Without the pictures, output the lines of the material from the very first through the one that holds "--screen: #2f72c4; --chin: #b9d6f2;".
* * * * * * * * *
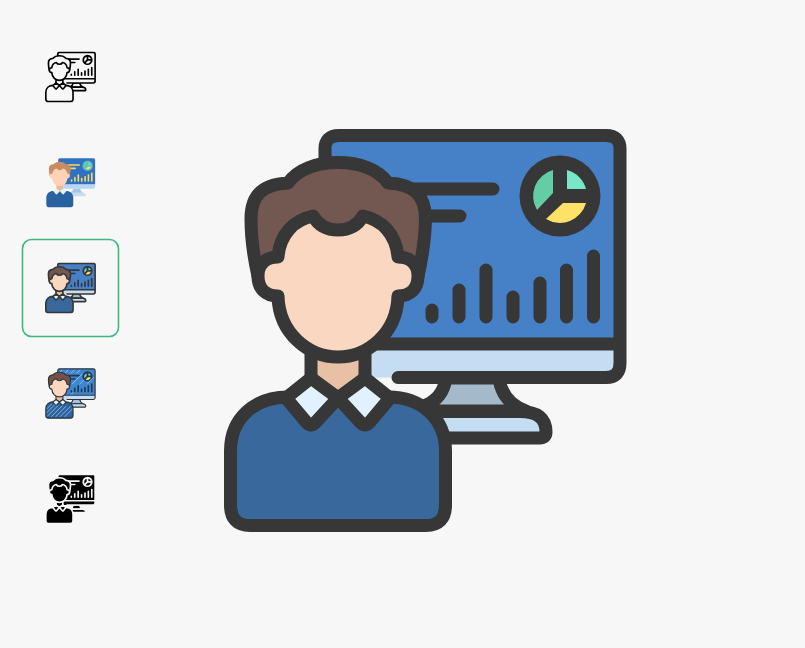
<!DOCTYPE html>
<html lang="en">
<head>
<meta charset="utf-8">
<title>Presenter icon styles</title>
<style>
:root {
  --page: #f7f7f7;
  --selected: #3cb97f;
}
html, body { margin: 0; background: var(--page); overflow: hidden; }
svg.preview { display: block; width: 805px; height: 648px; }

.lineal-color {
  --ink: #373737; --weight: 13; --mark: #373737; --disc: #373737;
  --screen: #4680c7; --chin: #c5ddf2; --stand: #a4b9ca; --base: #c5ddf2;
  --hair: #735852; --skin: #fad7c0; --neck: #e8c0a5;
  --shirt: #38689c; --collar: #e1f1ff;
  --pie-a: #65cda5; --pie-b: #7ae6c8; --pie-c: #ffe168; --hatch: none;
}
.outline {
  --ink: #000; --weight: 13; --mark: #000; --disc: #000;
  --screen: var(--page); --chin: var(--page); --stand: var(--page); --base: var(--page);
  --hair: var(--page); --skin: var(--page); --neck: var(--page);
  --shirt: var(--page); --collar: var(--page);
  --pie-a: var(--page); --pie-b: var(--page); --pie-c: var(--page); --hatch: none;
}
.flat {
  --ink: none; --weight: 0; --mark: #fdd75f; --disc: #5fc3b5;
  --screen: #2f72c4; --chin: #b9d6f2; --stand: #a3c4e4; --base: #c5ddf2;
  --hair: #c98b62; --skin: #fdd2b5; --neck: #efb996;
  --shirt: #2a619f; --collar: #e1f1ff;
  --pie-a: #65cda5; --pie-b: #7ae6c8; --pie-c: #ffe168; --hatch: none;
}
.hand-drawn {
  --ink: #2f3338; --weight: 9; --mark: #26384e; --disc: #26384e;
  --screen: #3d86d2; --chin: #c5ddf2; --stand: #a4c3de; --base: #c5ddf2;
  --hair: #735049; --skin: #fad7c0; --neck: #e8c0a5;
  --shirt: #2a64a0; --collar: #e1f1ff;
  --pie-a: #65cda5; --pie-b: #7ae6c8; --pie-c: #ffe168; --hatch: #d5e9fb;
}
.solid {
  --ink: var(--page); --weight: 13; --mark: var(--page); --disc: var(--page);
  --screen: #000; --chin: #000; --stand: #000; --base: #000;
  --hair: #000; --skin: #000; --neck: #000; --shirt: #000; --collar: #000;
  --pie-a: #000; --pie-b: #000; --pie-c: #000; --hatch: none;
}

.shape { stroke: var(--ink); stroke-width: var(--weight); stroke-linejoin: round; stroke-linecap: round; }
.stroke { fill: none; }
.mark { fill: none; stroke: var(--mark); stroke-width: 13; stroke-linecap: round; }
.screen { fill: var(--screen); }
.chin { fill: var(--chin); }
.stand { fill: var(--stand); }
.base { fill: var(--base); }
.hair { fill: var(--hair); }
.skin { fill: var(--skin); }
.neck { fill: var(--neck); }
.shirt { fill: var(--shirt); }
.collar { fill: var(--collar); }
.disc { fill: var(--disc); }
.pie-a { fill: var(--pie-a); }
.pie-b { fill: var(--pie-b); }
.pie-c { fill: var(--pie-c); }
.hatch { fill: none; stroke: var(--hatch); stroke-width: 6; stroke-linecap: round; opacity: .75; }
.selected-frame { fill: none; stroke: var(--selected); stroke-width: 1.6; }
</style>
</head>
<body>
<svg class="preview" viewBox="0 0 805 648" role="img" aria-label="Presenter in front of a screen with charts, in five icon styles">
  <defs>
    <symbol id="presenter" viewBox="224 129 403 403">
      <g id="monitor">
        <path class="shape stand" d="M446 378 Q443 398 426 405 V411 H526 Q502 402 499 378Z"/>
        <path class="shape base" d="M400 411.500 H520 Q546 411.500 546 432 Q546 438 540 438 H400Z"/>
        <path class="screen" d="M325 344 V149 Q325 135.500 339 135.500 H606 Q620 135.500 620 149 V344Z"/>
        <path class="chin" d="M365 344 H620 V363 Q620 377.500 606 377.500 H365Z"/>
        <path class="shape stroke" d="M325 170 V149 Q325 135.500 339 135.500 H606 Q620 135.500 620 149 V363 Q620 377.500 606 377.500 H398 M372 344 H620"/>
      </g>
      <g id="charts">
        <path class="mark" d="M405 189 H493 M415 216 H460"/>
        <path class="mark" d="M432 310 V317 M459 290 V317 M486 270 V317 M513 297 V317 M540 283 V317 M566.500 270 V317 M593.500 256 V317"/>
        <circle class="disc" cx="560" cy="196" r="40.500"/>
        <path class="pie-a" d="M553 170 V193 L537 210 A27 27 0 0 1 553 170Z"/>
        <path class="pie-b" d="M567 170 A27 27 0 0 1 586 189 H567Z"/>
        <path class="pie-c" d="M563 203 H586 A27 27 0 0 1 546 219Z"/>
      </g>
      <g id="person">
        <path class="shape shirt" d="M230.500 451 C230.500 418 255 397 288 397 H388 C421 397 445.500 418 445.500 451 V505 Q445.500 525.500 426 525.500 H250 Q230.500 525.500 230.500 505Z"/>
        <path class="shape neck" d="M311 345 V379 L338 398 L365 379 V345Z"/>
        <path class="shape collar" d="M311 378 L338 398 L315 423 Q311 427 307 423 L286 398Z"/>
        <path class="shape collar" d="M365 378 L338 398 L361 423 Q365 427 369 423 L390 398Z"/>
        <path class="shape hair" d="M258 276 Q251 245 251 219 C251 194 264 184 288 183 C298 169 317 162.500 338 162.500 C359 162.500 378 169 388 183 C412 184 425.500 194 425.500 219 Q425 245 418 276Z"/>
        <path class="shape skin" d="M278 257 C280 234 294 220 313 216 Q321 230 338 230 Q355 230 363 216 C382 220 396 234 398 257 C411 257 418 265 418 276 C418 288 411 296 398 296 C397 334 367 357 338 357 C309 357 279 334 278 296 C265 296 258 288 258 276 C258 265 265 257 278 257Z"/>
      </g>
      <g id="hatching" class="hatch">
        <path d="M240 450 L275 415 M240 480 L300 420 M245 508 L325 428 M275 512 L360 428 M310 512 L390 432 M345 512 L425 432 M382 512 L438 455"/>
        <path d="M345 158 L358 145 M385 165 L405 145 M430 170 L455 145 M475 170 L500 145 M440 255 L515 180 M500 255 L530 225 M560 250 L605 205 M435 335 L445 325"/>
      </g>
    </symbol>
  </defs>

  <g id="style-list">
    <use class="outline" href="#presenter" x="45" y="51.500" width="51" height="51"/>
    <use class="flat" href="#presenter" x="45.500" y="157.500" width="50.500" height="50.500"/>
    <rect class="selected-frame" x="22.500" y="239.500" width="96" height="97" rx="9"/>
    <use class="lineal-color" href="#presenter" x="45" y="262.500" width="51" height="51"/>
    <use class="hand-drawn" href="#presenter" x="45" y="368" width="51" height="51"/>
    <use class="solid" href="#presenter" x="45" y="473.500" width="51" height="51"/>
  </g>

  <use id="large-icon" class="lineal-color" href="#presenter" x="224" y="129" width="403" height="403"/>
</svg>
</body>
</html>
* * * * * * * * *
> _Output of the task_
<!DOCTYPE html>
<html lang="en">
<head>
<meta charset="utf-8">
<title>Presenter icon styles</title>
<style>
:root {
  --page: #f7f7f7;
  --selected: #3cb97f;
}
html, body { margin: 0; background: var(--page); overflow: hidden; }
svg.preview { display: block; width: 805px; height: 648px; }

.lineal-color {
  --ink: #373737; --weight: 13; --mark: #373737; --disc: #373737;
  --screen: #4680c7; --chin: #c5ddf2; --stand: #a4b9ca; --base: #c5ddf2;
  --hair: #735852; --skin: #fad7c0; --neck: #e8c0a5;
  --shirt: #38689c; --collar: #e1f1ff;
  --pie-a: #65cda5; --pie-b: #7ae6c8; --pie-c: #ffe168; --hatch: none;
}
.outline {
  --ink: #000; --weight: 13; --mark: #000; --disc: #000;
  --screen: var(--page); --chin: var(--page); --stand: var(--page); --base: var(--page);
  --hair: var(--page); --skin: var(--page); --neck: var(--page);
  --shirt: var(--page); --collar: var(--page);
  --pie-a: var(--page); --pie-b: var(--page); --pie-c: var(--page); --hatch: none;
}
.flat {
  --ink: none; --weight: 0; --mark: #fdd75f; --disc: #5fc3b5;
  --screen: #2f72c4; --chin: #b9d6f2; --stand: #a3c4e4; --base: #c5ddf2;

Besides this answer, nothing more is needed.